  • The system can handle a hundred concurrent logins.

  • The system will stay up 99.995% of the time.

The customer asks for a certain level of quality, and the programmers account for that in estimating the risk and effort of the stories. Many quality criteria can become stories on their own. For example, the customer could write a story saying the system should handle all exceptions and print out a user-friendly error message.


Who Is Responsible for Quality?

Quality should be a collaborative effort among the entire project team, which includes everyone involved in getting the software released. The tester is responsible for helping the customer make conscious decisions about quality during the planning process. If the customer is clear about her acceptance criteria and these are reflected accurately in the acceptance tests, you're much more likely to achieve the level of quality the customer wants without giving your time away.

How do various members of the team participate in producing a high-quality deliverable?

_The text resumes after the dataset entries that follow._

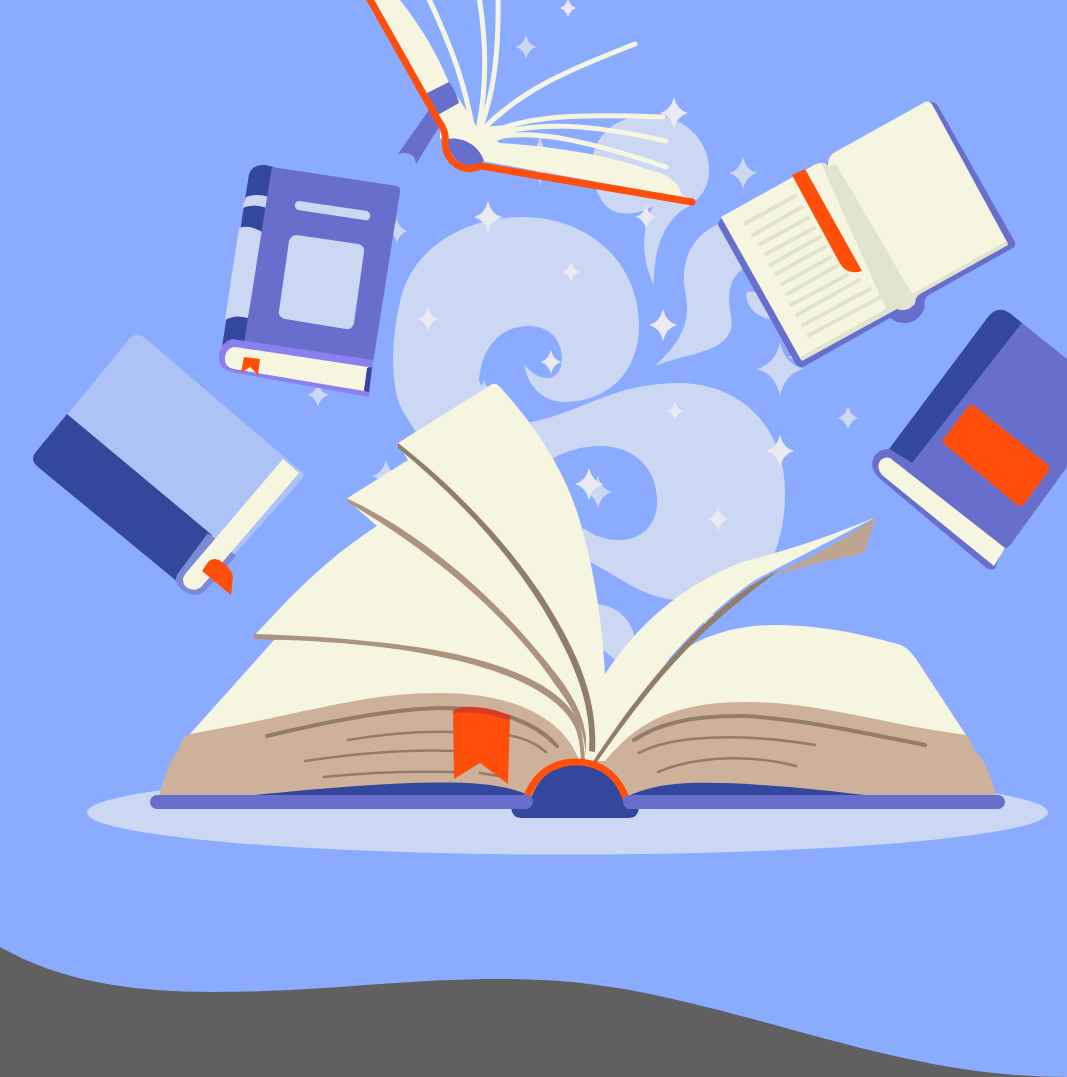
<!DOCTYPE html>
<html lang="en">
<head>
<meta charset="utf-8">
<title>Magic of books</title>
<style>
:root {
  --sky: #8babff;
  --mist: #ccd7f4;
  --cream: #f6f6e0;
  --cream-shade: #e0e4cf;
  --violet: #676ecb;
  --lilac: #8b80f0;
  --navy: #33479c;
  --pale-blue: #adc3f5;
  --slate: #7b8ad3;
  --orange: #ff4f0a;
  --red: #d63c26;
  --tan: #ceb19a;
  --tan-deep: #bda48e;
  --line-light: #ac937e;
  --line-dark: #917d6c;
  --star: #ebeaf3;
  --ground: #606060;
}
html, body { margin: 0; height: 100%; overflow: hidden; background: var(--sky); }
svg { display: block; width: 1067px; height: 1077px; }
.sky { fill: var(--sky); }
.mist { fill: var(--mist); }
.cream { fill: var(--cream); }
.cream-shade { fill: var(--cream-shade); }
.violet { fill: var(--violet); }
.lilac { fill: var(--lilac); }
.navy { fill: var(--navy); }
.pale-blue { fill: var(--pale-blue); }
.slate { fill: var(--slate); }
.orange { fill: var(--orange); }
.red { fill: var(--red); }
.tan { fill: var(--tan); }
.tan-deep { fill: var(--tan-deep); }
.line-light { fill: var(--line-light); }
.line-dark { fill: var(--line-dark); }
.star { fill: var(--star); }
.ground { fill: var(--ground); }
.page-edges, .leaves, .text-lines, .cover-edge { fill: none; stroke-linecap: round; }
.page-edges { stroke: var(--line-dark); stroke-width: 2.6; }
.leaves { stroke: var(--cream); stroke-width: 5; }
.text-lines { stroke: var(--cream-shade); stroke-width: 4; }
.cover-edge { stroke: var(--orange); stroke-width: 7; }
</style>
</head>
<body>
<svg viewBox="0 0 1067 1077" role="img" aria-label="Open book with swirling mist, stars and flying books">
  <defs>
    <path id="sparkle" d="M0-16Q3-3 14 0Q3 3 0 16Q-3 3-14 0Q-3-3 0-16Z"/>
  </defs>

  <rect class="sky" width="1067" height="1077"/>
  <path class="ground" d="M0 947C60 981 130 992 215 992C320 992 400 979 500 979C580 979 630 989 690 1003C820 1034 930 1077 1067 1077H0Z"/>
  <ellipse class="mist" cx="567.500" cy="812.500" rx="480.500" ry="42"/>

  <g id="swirling-mist" class="mist">
    <path d="M402 410C390 385 391 340 400 302C410 252 460 217 522 217C590 217 639 264 639 325C639 374 606 402 565 402C540 401 528 385 524 364C531 373 540 379 549 378C560 376 564 364 561 350C557 334 545 326 528 326C502 326 482 346 479 380L500 430L440 470Z"/>
    <path d="M500 425C570 425 600 383 680 383C742 384 785 428 785 492C785 525 779 545 766 574L690 601C640 601 620 574 575 555L583 528C596 537 609 541 623 540C645 538 658 522 657 499C656 467 633 446 600 446C582 446 566 451 550 460Z"/>
    <path d="M596 604C620 606 633 622 635 641L618 662L590 640Z"/>
    <path d="M592 160C596 130 622 113 655 116C690 118 710 145 709 172C708 190 699 200 686 208C665 220 653 248 654 285C640 258 642 228 653 206C640 214 623 216 611 210C598 200 590 180 592 160Z"/>
    <path d="M655 366C672 350 685 335 687 312C688 297 683 288 684 273C686 244 706 226 730 220L750 265C736 270 729 283 729 299C730 318 736 327 726 338C712 354 688 353 655 366Z"/>
    <path d="M746 293C755 288 768 296 775 319C758 319 747 309 746 293Z"/>
  </g>

  <g id="mist-stars" class="mist">
    <use href="#sparkle" transform="translate(526 47) scale(.75)"/>
    <use href="#sparkle" transform="translate(743 173)"/>
    <use href="#sparkle" transform="translate(780 369) scale(1.650)"/>
    <use href="#sparkle" transform="translate(848 418) scale(.75)"/>
    <use href="#sparkle" transform="translate(318 395) scale(.75)"/>
    <use href="#sparkle" transform="translate(397 231) scale(.75)"/>
    <use href="#sparkle" transform="translate(386 476)"/>
    <use href="#sparkle" transform="translate(598 492)"/>
    <use href="#sparkle" transform="translate(540 160) scale(1 1.650)"/>
    <use href="#sparkle" transform="translate(705 615) scale(.75)"/>
    <use href="#sparkle" transform="translate(484 392) scale(.75)"/>
  </g>
  <g id="bright-stars" class="star">
    <use href="#sparkle" transform="translate(568 8) scale(.6)"/>
    <use href="#sparkle" transform="translate(488 217)"/>
    <use href="#sparkle" transform="translate(571 272) scale(.65)"/>
    <use href="#sparkle" transform="translate(428 319) scale(.75)"/>
    <use href="#sparkle" transform="translate(551 362) scale(.75)"/>
    <use href="#sparkle" transform="translate(663 325)"/>
    <use href="#sparkle" transform="translate(646 217) scale(.75)"/>
    <use href="#sparkle" transform="translate(675 411) scale(.6)"/>
    <use href="#sparkle" transform="translate(780 451)"/>
    <use href="#sparkle" transform="translate(718 519) scale(.75)"/>
    <use href="#sparkle" transform="translate(589 484)"/>
    <use href="#sparkle" transform="translate(798 357) scale(.65)"/>
  </g>

  <g id="large-open-book">
    <path class="tan" d="M159 796C164 780 168 768 173 757C182 748 178 740 190 734L260 690H500L560 715L586 762L620 720L720 690L840 690L966 735C975 743 970 748 980 756C987 767 992 779 996 796Z"/>
    <path class="navy" d="M245 796C330 787 430 779 480 784C505 786 520 791 535 798Z"/>
    <path class="navy" d="M872 796C800 787 720 780 675 784C653 786 640 791 622 798Z"/>

    <g id="left-page-edges" class="page-edges">
      <path stroke-width="4" d="M267 736C330 721 390 709 440 708C500 708 535 722 557 746"/>
      <path d="M348 740C390 733 425 731 455 732M305 761C365 752 410 749 455 751M324 777C370 772 410 771 455 772M480 773L505 777M508 735C525 738 537 744 546 752"/>
    </g>
    <g id="right-page-edges" class="page-edges">
      <path stroke-width="4" d="M634 740C660 722 700 715 745 716C800 719 860 732 925 745"/>
      <path d="M639 753C670 736 735 732 815 745M658 772C695 756 750 754 796 766"/>
    </g>

    <path class="cream" d="M190 734L274 640L400 630L560 690L586 762L579 760C565 722 520 693 440 693C360 693 300 715 190 734Z"/>
    <path class="cream" d="M593 761C640 680 680 626 775 625C822 625 860 634 898 644C907 647 911 652 916 659L966 735C880 724 820 702 745 702C670 702 635 725 605 761Z"/>
    <path class="cream" d="M254 636C295 592 325 560 377 526L346 499L408 460L398 443L489 386Q495 381 500 387C530 420 562 464 578 515C592 560 602 615 605 674C640 622 680 587 742 562C790 550 830 536 876 517L755 580C690 625 640 690 593 762L579 758C572 715 520 670 420 652C360 643 310 641 254 636Z"/>

    <path class="line-light" d="M253 634C340 637 405 643 460 655C520 669 560 690 577 718C582 730 584 744 585 760L581 759C580 744 578 731 572 722C556 695 514 674 455 660C400 647 340 641 254 639Z"/>
    <path class="line-light" d="M346 498C410 527 480 584 528 640C560 677 582 703 586 737L586 756C584 720 567 702 547 673C500 609 430 551 349 503Z"/>
    <path class="line-dark" d="M398 443C450 483 515 548 554 615C580 659 598 702 595 752L589 751C592 709 577 669 553 626C515 557 457 497 398 448Z"/>
    <path class="tan-deep" d="M876 517L866 547Q865 553 857 555C825 560 793 569 763 579C801 563 840 543 876 517Z"/>
    <path class="line-dark" d="M592 763C620 721 647 683 686 642C715 613 742 587 778 571C748 594 718 617 690 646C650 687 624 724 597 762Z"/>

    <path class="orange" d="M453 710L510 717L508 784L480 763L454 779Z"/>
    <path class="red" d="M453 713Q455 708 463 707C482 706 500 711 511 716L509 720C490 714 472 711 453 713Z"/>

    <path class="navy" d="M511 808H639Q638 818 628 818H522Q512 818 511 808Z"/>
    <rect class="violet" x="150" y="795" width="383" height="14" rx="7"/>
    <rect class="violet" x="622" y="795" width="383" height="14" rx="7"/>
    <path class="navy" d="M527 810C535 780 552 762 576 762C602 762 619 780 627 810Z"/>
    <path class="cover-edge" stroke-width="6" d="M525 802C533 776 551 762 576 762C602 762 620 777 627 802"/>
    <path class="violet" d="M515 795H527Q533 796 533 802Q532 809 525 809H515ZM640 795H629Q623 796 623 802Q624 809 630 809H640Z"/>
  </g>

  <g id="flying-book-top">
    <path class="violet" d="M429 110L441 124L416 164Q415 150 398 154Z"/>
    <path class="cream" d="M374 0H400C423 29 438 56 450 85L480 132L500 143C560 147 610 156 650 170Q677 176 682 195L692 199L482 161L440 138V117Z"/>
    <path class="violet" d="M425 94L449 82Q456 91 459 103L436 116Z"/>
    <g class="leaves">
      <path d="M428-3C453 50 465 85 473 130M479-3C487 45 487 87 478 130M498-3C499 53 494 92 480 130M478 134C520 90 568 70 635 44M483 136C525 115 575 114 663 117M485 138C535 119 595 125 666 141M486 139C535 126 600 145 666 167"/>
    </g>
    <path class="cream" d="M470 130L482 127L518 124L505 138L488 144Z"/>
    <path class="violet" d="M447 139C462 136 479 145 484 161Q473 168 463 164Q449 157 447 139Z"/>
    <path class="cover-edge" stroke-linejoin="round" d="M368-4L438 120Q447 132 445 143C446 162 463 174 481 166L692 202"/>
  </g>

  <g id="flying-book-violet">
    <path class="navy" d="M249 174Q253 164 265 165L274 167L246 345L222 347Z"/>
    <path class="mist" d="M246 197Q258 193 269 197L267 208Q254 203 242 208ZM239 228Q251 224 265 234L248 318Q235 314 225 320Z"/>
    <path class="violet" d="M272 167L397 186Q401 187 400 192L373 363L244 344L265 210Z"/>
    <path class="lilac" d="M232 339L373 360L369 397L231 372Q217 368 219 355Q221 342 232 339Z"/>
    <path class="cream" d="M235 347L368 367L364 391L234 369Q224 367 225 357Q227 347 235 347Z"/>
    <path class="navy" d="M367 368L372 367L369 392L364 391Z"/>
    <path class="orange" d="M244 357L260 359L258 375L250 367L241 373Z"/>
    <path class="mist" d="M299 201L367 211Q371 213 370 217Q369 221 364 220L298 210Q294 208 295 204Q296 201 299 201ZM297 235L358 244Q365 246 364 252L354 323Q352 330 346 329L285 319Q278 317 279 311L289 241Q291 235 297 235Z"/>
  </g>

  <g id="flying-book-blue">
    <path class="pale-blue" d="M130 338Q137 331 145 338L283 456L304 474Q304 477 301 480L233 556L211 537L67 415Z"/>
    <path class="navy" d="M67 414L212 535L179 583L38 467Q30 460 35 453Z"/>
    <path class="slate" d="M208 533L236 556L208 588Q196 600 184 591Q171 582 179 572Z"/>
    <path class="cream" d="M283 459L299 473L202 586Q195 593 186 587Q180 580 186 573Z"/>
    <path class="orange" d="M208 562Q212 557 219 560Q232 568 233 577L231 595L202 571Z"/>
  </g>

  <g id="flying-book-open">
    <path class="violet" d="M718 225Q719 217 727 217L830 162L928 102Q934 101 938 106L1015 242Q1016 247 1011 249L927 296Q923 301 925 307C919 323 904 328 890 318L803 367Q798 368 795 363Z"/>
    <path class="cream" d="M721 217L816 164Q824 161 828 166Q827 156 837 151L925 102Q930 100 933 106L1007 242L920 292Q915 295 915 303Q906 312 896 308L801 360Z"/>
    <path class="cream-shade" d="M821 163Q826 162 829 167L836 164L912 294L1007 241L1008 245L920 294Q915 297 915 304Q906 313 897 309L802 361L800 357L886 309Z"/>
    <path class="text-lines" d="M746 223L795 196M753 235L802 207M760 244L808 218M766 254L814 228M770 265L820 237M776 274L825 247M782 284L831 257M787 294L837 266M791 305L847 275M797 315L859 280M803 325L870 289M809 335L881 297"/>
    <path class="text-lines" stroke-width="7" d="M746 223L795 196"/>
    <path class="orange" d="M792 175L805 169L862 271C852 274 844 272 838 260Z"/>
  </g>

  <g id="flying-book-right">
    <path class="violet" d="M1022 323L1067 359V467L1011 544Q1006 550 1002 549L995 569Q989 571 984 566L879 478Q867 466 876 454Q881 449 889 449L910 462Z"/>
    <path class="navy" d="M889 449L988 317Q998 304 1011 314L1022 323L912 463Z"/>
    <path class="cream" d="M890 458L1005 548L994 566L882 475Q876 468 880 461Q884 456 890 458Z"/>
    <path class="orange" d="M967 408Q971 403 976 407L1047 464Q1051 468 1048 472L1024 504Q1021 508 1017 505L944 444Q941 441 944 438Z"/>
  </g>

  <use id="page-star" class="star" href="#sparkle" transform="translate(674 113)"/>
</svg>
</body>
</html>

Customers need to understand their responsibilities in defining quality and writing tests that prove it. If your XP team includes testers, they can help the customer with these tasks and act as customer surrogates if the customer can't sit with the team. Testers can pair with programmers to go over stories and review the finished tasks and stories to make sure the requirements are met.

Programmers can estimate technical risks of stories and provide alternatives to help the customer achieve a balance of quality and cost. By mastering XP practices such as test-first coding and refactoring, programmers build quality into the software. They shoulder their part of the quality burden by taking on tasks related to acceptance testing, such as writing automated test scripts and coming up with ideas on how to automate tests simply and effectively.

All teams need strong leaders. If the team is failing to master a necessary practice and takes no action on it, someone in a position of authority needs to get the team together and decide how to correct the problem. It's human nature to avoid doing things that are hard. We've often found, for example, that programmers who haven't done test-first coding before won't do it unless required to do so by a leader they respect. Once they try this practice, they see the value and keep going, but someone has to push them to start.

Lots of other people are probably involved in the delivery of your software project, even if you don't always think of them as someone "on the team." It's a common misconception that XP projects "don't produce documentation." Of course they do, and if your team is fortunate, you have a good technical writer to help with this task. Someone has to write the paychecks and approve the expense reports. Have you thanked your accountant lately? Someone recruited you into the company and told you how to file a medical insurance claim. Someone buys your office supplies. Someone set up your network, someone fixes your laptop when it dies a big blue death. All these people are on your extended team, and, though their services may be peripheral, they're important in enabling your core team to do its best.